Problem: Wherever the string "height" occurs in a line of these records, report that line.

*** Opening Data ***

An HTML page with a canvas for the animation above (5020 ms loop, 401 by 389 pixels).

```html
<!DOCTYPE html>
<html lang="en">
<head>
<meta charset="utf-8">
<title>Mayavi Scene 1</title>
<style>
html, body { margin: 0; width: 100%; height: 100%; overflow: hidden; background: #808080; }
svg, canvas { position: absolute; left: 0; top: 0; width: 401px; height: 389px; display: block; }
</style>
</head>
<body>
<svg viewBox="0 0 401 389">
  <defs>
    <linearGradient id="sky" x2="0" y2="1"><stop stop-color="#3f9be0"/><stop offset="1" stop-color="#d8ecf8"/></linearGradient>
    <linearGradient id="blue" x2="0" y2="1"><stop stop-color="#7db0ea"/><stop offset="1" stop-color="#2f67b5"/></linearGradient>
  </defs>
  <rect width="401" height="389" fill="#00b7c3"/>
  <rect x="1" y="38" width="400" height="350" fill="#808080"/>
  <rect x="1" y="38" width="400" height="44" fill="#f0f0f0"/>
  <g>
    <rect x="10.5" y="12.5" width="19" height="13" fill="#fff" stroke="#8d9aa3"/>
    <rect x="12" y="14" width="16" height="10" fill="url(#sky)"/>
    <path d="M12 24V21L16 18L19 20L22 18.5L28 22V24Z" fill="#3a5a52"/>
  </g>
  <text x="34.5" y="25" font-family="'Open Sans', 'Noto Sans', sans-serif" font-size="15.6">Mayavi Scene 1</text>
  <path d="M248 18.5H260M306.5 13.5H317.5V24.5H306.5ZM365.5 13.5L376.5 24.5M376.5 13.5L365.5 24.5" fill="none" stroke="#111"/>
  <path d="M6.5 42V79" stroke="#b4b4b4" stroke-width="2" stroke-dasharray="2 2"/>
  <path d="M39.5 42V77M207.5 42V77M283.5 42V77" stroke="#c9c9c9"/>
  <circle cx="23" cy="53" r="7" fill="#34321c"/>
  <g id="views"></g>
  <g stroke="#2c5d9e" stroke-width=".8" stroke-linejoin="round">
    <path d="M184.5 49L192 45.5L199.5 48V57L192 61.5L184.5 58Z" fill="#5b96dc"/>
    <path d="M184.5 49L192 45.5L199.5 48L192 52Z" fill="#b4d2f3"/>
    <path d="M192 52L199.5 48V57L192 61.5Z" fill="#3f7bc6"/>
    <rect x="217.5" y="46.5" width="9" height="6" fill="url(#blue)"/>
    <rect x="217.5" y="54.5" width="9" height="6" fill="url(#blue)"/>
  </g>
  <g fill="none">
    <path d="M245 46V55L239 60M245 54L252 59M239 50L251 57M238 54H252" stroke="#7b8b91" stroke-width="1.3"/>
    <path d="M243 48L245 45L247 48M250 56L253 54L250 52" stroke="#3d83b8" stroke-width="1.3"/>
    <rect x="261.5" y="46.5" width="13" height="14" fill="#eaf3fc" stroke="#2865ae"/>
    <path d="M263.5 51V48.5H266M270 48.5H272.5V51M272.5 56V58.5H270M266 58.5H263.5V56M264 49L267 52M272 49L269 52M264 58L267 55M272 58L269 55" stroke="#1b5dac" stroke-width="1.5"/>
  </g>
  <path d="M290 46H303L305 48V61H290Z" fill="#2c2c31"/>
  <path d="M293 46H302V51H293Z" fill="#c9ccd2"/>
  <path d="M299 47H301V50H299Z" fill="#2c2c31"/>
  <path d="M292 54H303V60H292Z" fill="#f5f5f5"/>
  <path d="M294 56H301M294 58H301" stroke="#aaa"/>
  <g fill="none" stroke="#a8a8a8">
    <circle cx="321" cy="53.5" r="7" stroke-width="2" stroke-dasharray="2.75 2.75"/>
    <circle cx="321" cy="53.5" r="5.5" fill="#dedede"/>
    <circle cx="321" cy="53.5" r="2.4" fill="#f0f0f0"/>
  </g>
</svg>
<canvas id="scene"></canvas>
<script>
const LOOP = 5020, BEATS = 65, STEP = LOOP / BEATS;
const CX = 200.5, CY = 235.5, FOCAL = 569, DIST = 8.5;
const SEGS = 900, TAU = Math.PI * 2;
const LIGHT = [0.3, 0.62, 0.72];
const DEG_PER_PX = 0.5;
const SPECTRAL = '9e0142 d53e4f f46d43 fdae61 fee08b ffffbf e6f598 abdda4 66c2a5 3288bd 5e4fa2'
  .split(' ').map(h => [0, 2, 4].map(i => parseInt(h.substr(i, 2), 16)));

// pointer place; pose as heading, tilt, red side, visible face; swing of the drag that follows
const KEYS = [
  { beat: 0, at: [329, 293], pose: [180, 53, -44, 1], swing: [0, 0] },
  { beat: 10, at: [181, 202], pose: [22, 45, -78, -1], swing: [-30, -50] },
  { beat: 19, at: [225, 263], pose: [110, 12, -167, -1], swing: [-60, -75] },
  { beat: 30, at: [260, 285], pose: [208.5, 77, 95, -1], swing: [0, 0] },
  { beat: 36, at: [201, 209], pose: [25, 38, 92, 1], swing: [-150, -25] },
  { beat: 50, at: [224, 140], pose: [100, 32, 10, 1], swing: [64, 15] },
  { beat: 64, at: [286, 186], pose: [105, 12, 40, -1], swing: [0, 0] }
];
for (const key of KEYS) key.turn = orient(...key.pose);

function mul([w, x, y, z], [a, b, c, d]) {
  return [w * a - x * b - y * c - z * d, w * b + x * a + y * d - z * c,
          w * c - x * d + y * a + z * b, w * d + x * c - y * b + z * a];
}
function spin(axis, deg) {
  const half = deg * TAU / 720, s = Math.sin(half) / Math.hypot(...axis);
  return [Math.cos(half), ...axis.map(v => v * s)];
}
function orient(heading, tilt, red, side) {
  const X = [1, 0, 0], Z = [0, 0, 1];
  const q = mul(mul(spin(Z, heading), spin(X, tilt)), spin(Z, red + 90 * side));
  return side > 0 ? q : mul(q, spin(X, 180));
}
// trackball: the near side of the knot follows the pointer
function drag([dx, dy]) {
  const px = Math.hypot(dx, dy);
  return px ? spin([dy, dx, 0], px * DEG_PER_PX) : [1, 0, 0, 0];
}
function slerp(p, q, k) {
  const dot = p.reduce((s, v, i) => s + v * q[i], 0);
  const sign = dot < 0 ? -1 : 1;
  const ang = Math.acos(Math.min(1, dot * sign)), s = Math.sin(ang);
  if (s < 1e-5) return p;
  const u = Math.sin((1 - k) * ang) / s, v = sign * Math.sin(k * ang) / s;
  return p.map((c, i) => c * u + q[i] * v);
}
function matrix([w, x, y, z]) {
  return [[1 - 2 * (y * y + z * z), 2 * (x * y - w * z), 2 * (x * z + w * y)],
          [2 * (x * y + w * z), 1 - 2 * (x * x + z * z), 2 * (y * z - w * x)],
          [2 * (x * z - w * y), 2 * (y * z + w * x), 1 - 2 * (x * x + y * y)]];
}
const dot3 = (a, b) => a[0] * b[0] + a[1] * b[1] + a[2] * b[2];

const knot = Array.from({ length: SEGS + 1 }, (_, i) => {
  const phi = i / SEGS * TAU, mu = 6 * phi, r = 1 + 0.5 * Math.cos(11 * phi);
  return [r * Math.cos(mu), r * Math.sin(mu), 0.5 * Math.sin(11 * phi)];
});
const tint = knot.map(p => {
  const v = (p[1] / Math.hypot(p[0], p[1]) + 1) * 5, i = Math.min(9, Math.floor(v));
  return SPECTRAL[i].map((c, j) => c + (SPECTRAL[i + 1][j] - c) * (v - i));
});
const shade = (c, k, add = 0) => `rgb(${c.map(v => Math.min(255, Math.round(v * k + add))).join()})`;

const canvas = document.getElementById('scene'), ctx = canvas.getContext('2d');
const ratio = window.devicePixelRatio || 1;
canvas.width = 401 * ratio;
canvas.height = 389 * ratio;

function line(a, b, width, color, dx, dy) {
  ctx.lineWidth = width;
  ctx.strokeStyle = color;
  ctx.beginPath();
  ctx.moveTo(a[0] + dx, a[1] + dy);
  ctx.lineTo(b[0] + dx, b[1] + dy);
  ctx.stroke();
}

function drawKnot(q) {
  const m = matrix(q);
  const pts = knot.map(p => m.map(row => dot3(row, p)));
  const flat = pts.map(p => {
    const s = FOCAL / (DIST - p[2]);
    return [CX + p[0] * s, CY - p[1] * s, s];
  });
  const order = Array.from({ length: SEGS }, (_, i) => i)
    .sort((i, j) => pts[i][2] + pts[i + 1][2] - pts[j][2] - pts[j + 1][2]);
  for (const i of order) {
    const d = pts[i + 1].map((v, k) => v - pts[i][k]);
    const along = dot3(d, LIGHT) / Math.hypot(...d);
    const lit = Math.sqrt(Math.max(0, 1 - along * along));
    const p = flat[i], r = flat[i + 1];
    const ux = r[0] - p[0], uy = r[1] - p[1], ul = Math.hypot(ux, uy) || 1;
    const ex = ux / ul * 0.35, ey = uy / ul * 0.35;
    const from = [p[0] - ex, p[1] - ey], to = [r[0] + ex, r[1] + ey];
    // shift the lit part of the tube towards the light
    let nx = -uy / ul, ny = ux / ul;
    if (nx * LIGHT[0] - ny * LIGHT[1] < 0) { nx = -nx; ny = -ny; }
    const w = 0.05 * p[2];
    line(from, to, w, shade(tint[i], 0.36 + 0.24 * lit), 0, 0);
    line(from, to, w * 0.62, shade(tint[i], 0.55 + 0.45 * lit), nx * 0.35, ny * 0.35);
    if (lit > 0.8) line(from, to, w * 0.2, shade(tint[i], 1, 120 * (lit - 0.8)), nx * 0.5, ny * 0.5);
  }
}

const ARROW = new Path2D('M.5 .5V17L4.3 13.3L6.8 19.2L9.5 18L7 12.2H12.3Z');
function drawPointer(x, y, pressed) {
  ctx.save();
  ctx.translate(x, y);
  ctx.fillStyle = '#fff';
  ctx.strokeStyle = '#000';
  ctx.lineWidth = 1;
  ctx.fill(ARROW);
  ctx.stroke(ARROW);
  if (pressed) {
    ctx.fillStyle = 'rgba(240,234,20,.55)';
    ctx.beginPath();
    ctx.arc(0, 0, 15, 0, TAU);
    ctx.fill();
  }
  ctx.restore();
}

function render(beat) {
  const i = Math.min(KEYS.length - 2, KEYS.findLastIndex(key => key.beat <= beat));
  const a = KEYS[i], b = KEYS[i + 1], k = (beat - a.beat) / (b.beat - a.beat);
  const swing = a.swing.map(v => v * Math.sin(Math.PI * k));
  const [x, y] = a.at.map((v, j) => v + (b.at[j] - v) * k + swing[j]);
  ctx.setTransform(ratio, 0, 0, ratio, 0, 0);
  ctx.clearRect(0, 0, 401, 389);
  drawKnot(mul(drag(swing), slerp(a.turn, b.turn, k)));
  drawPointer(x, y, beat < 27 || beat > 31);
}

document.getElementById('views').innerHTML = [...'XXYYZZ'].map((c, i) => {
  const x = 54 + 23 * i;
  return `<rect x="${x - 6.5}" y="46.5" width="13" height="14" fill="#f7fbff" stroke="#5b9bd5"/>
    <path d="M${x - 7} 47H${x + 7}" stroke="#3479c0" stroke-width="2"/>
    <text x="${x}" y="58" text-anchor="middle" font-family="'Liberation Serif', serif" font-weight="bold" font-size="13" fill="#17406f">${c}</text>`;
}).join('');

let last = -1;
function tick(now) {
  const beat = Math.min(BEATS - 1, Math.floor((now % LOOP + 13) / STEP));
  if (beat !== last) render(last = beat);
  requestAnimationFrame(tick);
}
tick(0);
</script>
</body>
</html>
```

*** Closing Data ***

Response to the task:
html, body { margin: 0; width: 100%; height: 100%; overflow: hidden; background: #808080; }
svg, canvas { position: absolute; left: 0; top: 0; width: 401px; height: 389px; display: block; }
  <rect width="401" height="389" fill="#00b7c3"/>
  <rect x="1" y="38" width="400" height="350" fill="#808080"/>
  <rect x="1" y="38" width="400" height="44" fill="#f0f0f0"/>
    <rect x="10.5" y="12.5" width="19" height="13" fill="#fff" stroke="#8d9aa3"/>
    <rect x="12" y="14" width="16" height="10" fill="url(#sky)"/>
    <rect x="217.5" y="46.5" width="9" height="6" fill="url(#blue)"/>
    <rect x="217.5" y="54.5" width="9" height="6" fill="url(#blue)"/>
    <rect x="261.5" y="46.5" width="13" height="14" fill="#eaf3fc" stroke="#2865ae"/>
canvas.height = 389 * ratio;
  return `<rect x="${x - 6.5}" y="46.5" width="13" height="14" fill="#f7fbff" stroke="#5b9bd5"/>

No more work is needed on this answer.